"return, backward movement," 1610s, from Latin recursionem (nominative recursio) "a running backward, return," noun of action from past-participle stem of recurrere "run back" (see recur).
in the mechanical sense "retardation of movement," 1855, from lag (v.). Also noted in Farmer and Henley ("Slang and Its Analogues") as American theatrical slang for "a wait," with an attestation from 1847. First record of lag time is from 1951.
16c. spelling variant or attempted classical correction of Middle English rime "measure, meter, rhythm," also "agreement in end-sounds of words or metrical lines, rhyme; a rhyming poem" (12c.), from Old French rime "verse," from Latin rhythmus "movement in time," from Greek rhythmos "measured flow or movement, rhythm; proportion, symmetry; arrangement, order; form, shape, wise, manner; soul, disposition," related to rhein "to flow" (from PIE root *sreu- "to flow"). Compare rhyme.
The word rhyme has no connection with the word rhythm, nor is rhyme necessary to accentual verse. Nevertheless, rhyme was usually present. On the other hand, in classical Greek metrical poetry, rhymes, if not accidental, were never an essential element of metrical verse structure. [Henry Osborn Taylor, "The Classical Heritage of the Middle Ages," 1911]
The spelling fluctuated 16c.-17c., rithme and ri'me also being used. From 1550s as "metrical movement, movement in time characterized by equality of measures and alteration of stress and relaxation." By 1776 as "regular succession of beats or accents in music."
The rhythm method in reference to birth control is attested from 1936. Rhythm and blues, U.S. music style, is from 1949 (first in Billboard magazine).
"hasten along, move precipitately," 1810, perhaps from hurry-scurry (1732), a reduplication of hurry (v.), or imitative.

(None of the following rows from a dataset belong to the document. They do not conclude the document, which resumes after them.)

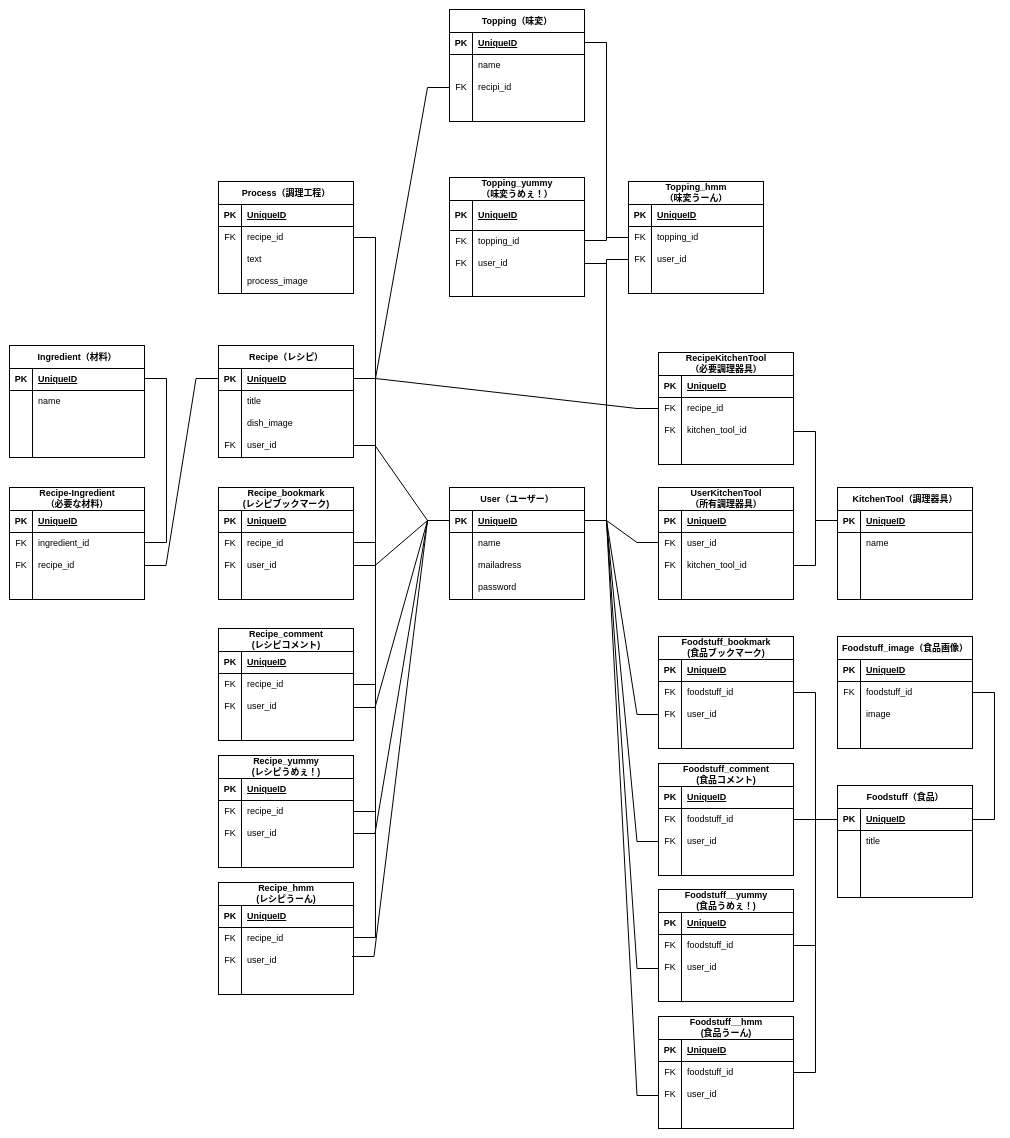
<!DOCTYPE html>
<html lang="ja">
<head>
<meta charset="utf-8">
<title>ER図</title>
<style>
:root { --ink: #000; --paper: #fff; }
* { box-sizing: border-box; margin: 0; padding: 0; }
body { width: 1010px; height: 1138px; overflow: hidden; background: var(--paper); }
.diagram {
  position: relative; width: 1010px; height: 1138px; overflow: hidden;
  font: 8.96px/10.8px "Liberation Sans", "Noto Sans CJK JP", sans-serif; color: var(--ink);
}
.entity {
  position: absolute; left: calc(var(--x) * 1px); top: calc(var(--y) * 1px);
  width: 136px; height: 113px; border: 1px solid var(--ink); background: var(--paper);
  display: grid; grid-template-columns: 23px 1fr; grid-template-rows: 23px 22px repeat(3, 1fr);
}
.entity.tall { height: 120px; grid-template-rows: 23px 30px repeat(3, 1fr); }
.entity > * { display: flex; align-items: center; padding-bottom: 1px; white-space: nowrap; }
.entity h2 {
  grid-column: 1 / -1; justify-content: center; text-align: center; padding: 0;
  font-size: inherit; font-weight: bold; border-bottom: 1px solid var(--ink);
}
.entity .key { justify-content: center; border-right: 1px solid var(--ink); }
.entity .field { padding-left: 5px; }
.entity .primary { font-weight: bold; padding-bottom: 0; border-bottom: 1px solid var(--ink); }
.entity .primary.field { text-decoration: underline; }
.relations { position: absolute; left: 0; top: 0; fill: none; stroke: var(--ink); stroke-width: 1; }
</style>
</head>
<body>
<main class="diagram">

<article class="entity" style="--x:449;--y:9"><h2>Topping（味変）</h2>
<b class="key primary">PK</b><b class="field primary">UniqueID</b>
<i class="key"></i><span class="field">name</span>
<span class="key">FK</span><span class="field">recipi_id</span>
<i class="key"></i></article>

<article class="entity tall" style="--x:449;--y:177"><h2>Topping_yummy<br>（味変うめぇ！）</h2>
<b class="key primary">PK</b><b class="field primary">UniqueID</b>
<span class="key">FK</span><span class="field">topping_id</span>
<span class="key">FK</span><span class="field">user_id</span>
<i class="key"></i></article>

<article class="entity" style="--x:628;--y:181"><h2>Topping_hmm<br>（味変うーん）</h2>
<b class="key primary">PK</b><b class="field primary">UniqueID</b>
<span class="key">FK</span><span class="field">topping_id</span>
<span class="key">FK</span><span class="field">user_id</span>
<i class="key"></i></article>

<article class="entity" style="--x:218;--y:181"><h2>Process（調理工程）</h2>
<b class="key primary">PK</b><b class="field primary">UniqueID</b>
<span class="key">FK</span><span class="field">recipe_id</span>
<i class="key"></i><span class="field">text</span>
<i class="key"></i><span class="field">process_image</span></article>

<article class="entity" style="--x:9;--y:345"><h2>Ingredient（材料）</h2>
<b class="key primary">PK</b><b class="field primary">UniqueID</b>
<i class="key"></i><span class="field">name</span>
<i class="key"></i><i class="field"></i>
<i class="key"></i></article>

<article class="entity" style="--x:218;--y:345"><h2>Recipe（レシピ）</h2>
<b class="key primary">PK</b><b class="field primary">UniqueID</b>
<i class="key"></i><span class="field">title</span>
<i class="key"></i><span class="field">dish_image</span>
<span class="key">FK</span><span class="field">user_id</span></article>

<article class="entity" style="--x:658;--y:352"><h2>RecipeKitchenTool<br>（必要調理器具）</h2>
<b class="key primary">PK</b><b class="field primary">UniqueID</b>
<span class="key">FK</span><span class="field">recipe_id</span>
<span class="key">FK</span><span class="field">kitchen_tool_id</span>
<i class="key"></i></article>

<article class="entity" style="--x:9;--y:487"><h2>Recipe-Ingredient<br>（必要な材料）</h2>
<b class="key primary">PK</b><b class="field primary">UniqueID</b>
<span class="key">FK</span><span class="field">ingredient_id</span>
<span class="key">FK</span><span class="field">recipe_id</span>
<i class="key"></i></article>

<article class="entity" style="--x:218;--y:487"><h2>Recipe_bookmark<br>(レシピブックマーク)</h2>
<b class="key primary">PK</b><b class="field primary">UniqueID</b>
<span class="key">FK</span><span class="field">recipe_id</span>
<span class="key">FK</span><span class="field">user_id</span>
<i class="key"></i></article>

<article class="entity" style="--x:449;--y:487"><h2>User（ユーザー）</h2>
<b class="key primary">PK</b><b class="field primary">UniqueID</b>
<i class="key"></i><span class="field">name</span>
<i class="key"></i><span class="field">mailadress</span>
<i class="key"></i><span class="field">password</span></article>

<article class="entity" style="--x:658;--y:487"><h2>UserKitchenTool<br>（所有調理器具）</h2>
<b class="key primary">PK</b><b class="field primary">UniqueID</b>
<span class="key">FK</span><span class="field">user_id</span>
<span class="key">FK</span><span class="field">kitchen_tool_id</span>
<i class="key"></i></article>

<article class="entity" style="--x:837;--y:487"><h2>KitchenTool（調理器具）</h2>
<b class="key primary">PK</b><b class="field primary">UniqueID</b>
<i class="key"></i><span class="field">name</span>
<i class="key"></i><i class="field"></i>
<i class="key"></i></article>

<article class="entity" style="--x:218;--y:628"><h2>Recipe_comment<br>(レシピコメント)</h2>
<b class="key primary">PK</b><b class="field primary">UniqueID</b>
<span class="key">FK</span><span class="field">recipe_id</span>
<span class="key">FK</span><span class="field">user_id</span>
<i class="key"></i></article>

<article class="entity" style="--x:658;--y:636"><h2>Foodstuff_bookmark<br>(食品ブックマーク)</h2>
<b class="key primary">PK</b><b class="field primary">UniqueID</b>
<span class="key">FK</span><span class="field">foodstuff_id</span>
<span class="key">FK</span><span class="field">user_id</span>
<i class="key"></i></article>

<article class="entity" style="--x:837;--y:636"><h2>Foodstuff_image（食品画像）</h2>
<b class="key primary">PK</b><b class="field primary">UniqueID</b>
<span class="key">FK</span><span class="field">foodstuff_id</span>
<i class="key"></i><span class="field">image</span>
<i class="key"></i></article>

<article class="entity" style="--x:218;--y:755"><h2>Recipe_yummy<br>(レシピうめぇ！)</h2>
<b class="key primary">PK</b><b class="field primary">UniqueID</b>
<span class="key">FK</span><span class="field">recipe_id</span>
<span class="key">FK</span><span class="field">user_id</span>
<i class="key"></i></article>

<article class="entity" style="--x:658;--y:763"><h2>Foodstuff_comment<br>(食品コメント)</h2>
<b class="key primary">PK</b><b class="field primary">UniqueID</b>
<span class="key">FK</span><span class="field">foodstuff_id</span>
<span class="key">FK</span><span class="field">user_id</span>
<i class="key"></i></article>

<article class="entity" style="--x:837;--y:785"><h2>Foodstuff（食品）</h2>
<b class="key primary">PK</b><b class="field primary">UniqueID</b>
<i class="key"></i><span class="field">title</span>
<i class="key"></i><i class="field"></i>
<i class="key"></i></article>

<article class="entity" style="--x:218;--y:882"><h2>Recipe_hmm<br>(レシピうーん)</h2>
<b class="key primary">PK</b><b class="field primary">UniqueID</b>
<span class="key">FK</span><span class="field">recipe_id</span>
<span class="key">FK</span><span class="field">user_id</span>
<i class="key"></i></article>

<article class="entity" style="--x:658;--y:889"><h2>Foodstuff__yummy<br>(食品うめぇ！)</h2>
<b class="key primary">PK</b><b class="field primary">UniqueID</b>
<span class="key">FK</span><span class="field">foodstuff_id</span>
<span class="key">FK</span><span class="field">user_id</span>
<i class="key"></i></article>

<article class="entity" style="--x:658;--y:1016"><h2>Foodstuff__hmm<br>(食品うーん)</h2>
<b class="key primary">PK</b><b class="field primary">UniqueID</b>
<span class="key">FK</span><span class="field">foodstuff_id</span>
<span class="key">FK</span><span class="field">user_id</span>
<i class="key"></i></article>

<svg class="relations" width="1010" height="1138" viewBox="0 0 1010 1138" aria-hidden="true">
  <g id="topping-links">
    <path d="M584 42.5H606.5V240.5H584M606.5 237.5H629"/>
  </g>
  <g id="ingredient-links">
    <path d="M144 378.5H166.5V542.5H144"/>
    <path d="M218 378.5H196L166 565.5H144"/>
  </g>
  <g id="recipe-links">
    <path d="M353 237.5H375.5V937.5H353M353 378.5H375.5"/>
    <path d="M353 542.5H375M353 684.5H375M353 811.5H375"/>
    <path d="M375.5 378.5L427.5 87.5H449"/>
    <path d="M375.5 378.5L637 408.5H659"/>
  </g>
  <g id="user-links">
    <path d="M449 520.5H427.5L375 445.5H353"/>
    <path d="M427.5 520.5L375 565.5H353"/>
    <path d="M427.5 520.5L375 707.5H353"/>
    <path d="M427.5 520.5L375 833.5H353"/>
    <path d="M427.5 520.5L374 956.5H352"/>
    <path d="M584 520.5H606.5V259.5H629M584 263.5H606.5"/>
    <path d="M606.5 520.5L637 542.5H659"/>
    <path d="M606.5 520.5L637 714.5H659"/>
    <path d="M606.5 520.5L637 841.5H659"/>
    <path d="M606.5 520.5L637 968.5H659"/>
    <path d="M606.5 520.5L637 1095.5H659"/>
  </g>
  <g id="kitchen-tool-links">
    <path d="M793 431.5H815.5V565.5H793M815.5 520.5H838"/>
  </g>
  <g id="foodstuff-links">
    <path d="M793 692.5H815.5V1072.5H793M793 819.5H838M793 945.5H815.5"/>
    <path d="M973 692.5H994.5V819.5H973"/>
  </g>
</svg>
</main>
</body>
</html>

As a noun, "a hurried movement, fluttering or bustling haste," 1823, from the verb.